[Source texts of formatted documents]
######

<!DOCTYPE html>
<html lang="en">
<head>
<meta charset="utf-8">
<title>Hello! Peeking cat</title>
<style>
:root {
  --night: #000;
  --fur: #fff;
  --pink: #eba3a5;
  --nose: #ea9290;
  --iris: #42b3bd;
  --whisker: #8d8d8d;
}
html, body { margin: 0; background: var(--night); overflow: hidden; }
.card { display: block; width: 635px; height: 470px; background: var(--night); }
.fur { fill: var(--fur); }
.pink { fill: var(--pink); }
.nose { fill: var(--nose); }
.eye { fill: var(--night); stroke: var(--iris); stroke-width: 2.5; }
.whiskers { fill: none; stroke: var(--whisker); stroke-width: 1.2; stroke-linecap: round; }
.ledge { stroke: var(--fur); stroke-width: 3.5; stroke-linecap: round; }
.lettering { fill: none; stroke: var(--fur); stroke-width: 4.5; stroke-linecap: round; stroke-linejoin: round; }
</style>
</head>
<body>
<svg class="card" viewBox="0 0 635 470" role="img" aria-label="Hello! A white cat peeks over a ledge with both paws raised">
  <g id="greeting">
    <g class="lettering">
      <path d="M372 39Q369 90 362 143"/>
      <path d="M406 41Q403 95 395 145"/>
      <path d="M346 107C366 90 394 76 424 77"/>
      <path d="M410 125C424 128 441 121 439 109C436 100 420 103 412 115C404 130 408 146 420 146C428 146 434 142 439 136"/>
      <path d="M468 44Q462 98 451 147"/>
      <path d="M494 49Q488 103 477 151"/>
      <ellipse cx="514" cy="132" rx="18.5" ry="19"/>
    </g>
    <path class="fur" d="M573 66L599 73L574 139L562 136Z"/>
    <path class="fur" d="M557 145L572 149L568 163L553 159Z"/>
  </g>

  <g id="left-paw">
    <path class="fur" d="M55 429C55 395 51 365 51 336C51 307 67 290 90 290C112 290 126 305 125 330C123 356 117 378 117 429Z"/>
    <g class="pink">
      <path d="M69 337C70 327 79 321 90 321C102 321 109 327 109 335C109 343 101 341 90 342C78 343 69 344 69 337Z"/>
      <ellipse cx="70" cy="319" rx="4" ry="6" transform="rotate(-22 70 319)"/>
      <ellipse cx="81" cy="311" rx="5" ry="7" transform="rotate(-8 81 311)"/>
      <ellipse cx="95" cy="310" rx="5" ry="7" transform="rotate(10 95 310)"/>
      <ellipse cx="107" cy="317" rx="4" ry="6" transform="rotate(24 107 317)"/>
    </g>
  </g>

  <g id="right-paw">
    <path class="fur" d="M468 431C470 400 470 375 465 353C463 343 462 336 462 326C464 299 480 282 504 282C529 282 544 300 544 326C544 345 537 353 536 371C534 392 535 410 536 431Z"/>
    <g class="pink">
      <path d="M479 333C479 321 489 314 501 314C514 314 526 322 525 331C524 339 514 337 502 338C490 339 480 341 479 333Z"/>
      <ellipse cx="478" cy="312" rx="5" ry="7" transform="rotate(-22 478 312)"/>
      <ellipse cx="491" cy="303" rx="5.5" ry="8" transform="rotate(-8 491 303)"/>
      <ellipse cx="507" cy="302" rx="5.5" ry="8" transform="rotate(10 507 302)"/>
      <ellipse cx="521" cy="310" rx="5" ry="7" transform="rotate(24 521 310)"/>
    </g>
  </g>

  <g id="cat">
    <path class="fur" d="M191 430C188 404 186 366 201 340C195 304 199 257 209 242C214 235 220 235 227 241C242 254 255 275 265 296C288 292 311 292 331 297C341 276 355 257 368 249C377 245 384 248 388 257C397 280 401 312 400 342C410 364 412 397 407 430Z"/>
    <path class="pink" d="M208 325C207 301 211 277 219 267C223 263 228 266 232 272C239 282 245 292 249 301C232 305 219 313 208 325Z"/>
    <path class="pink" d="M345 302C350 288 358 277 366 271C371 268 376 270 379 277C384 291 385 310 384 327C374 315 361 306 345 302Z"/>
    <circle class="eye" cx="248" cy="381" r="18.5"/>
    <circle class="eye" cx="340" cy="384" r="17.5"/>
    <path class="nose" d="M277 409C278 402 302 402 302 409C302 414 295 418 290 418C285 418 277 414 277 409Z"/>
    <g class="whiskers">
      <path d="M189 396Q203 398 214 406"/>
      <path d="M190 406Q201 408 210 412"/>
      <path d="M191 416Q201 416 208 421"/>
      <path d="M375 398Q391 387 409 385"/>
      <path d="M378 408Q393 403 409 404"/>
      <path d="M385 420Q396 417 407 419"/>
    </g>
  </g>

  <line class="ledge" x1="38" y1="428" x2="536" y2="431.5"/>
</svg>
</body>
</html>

######

What is the number of lines above that contain the string "whiskers"? Answer with that number only.

2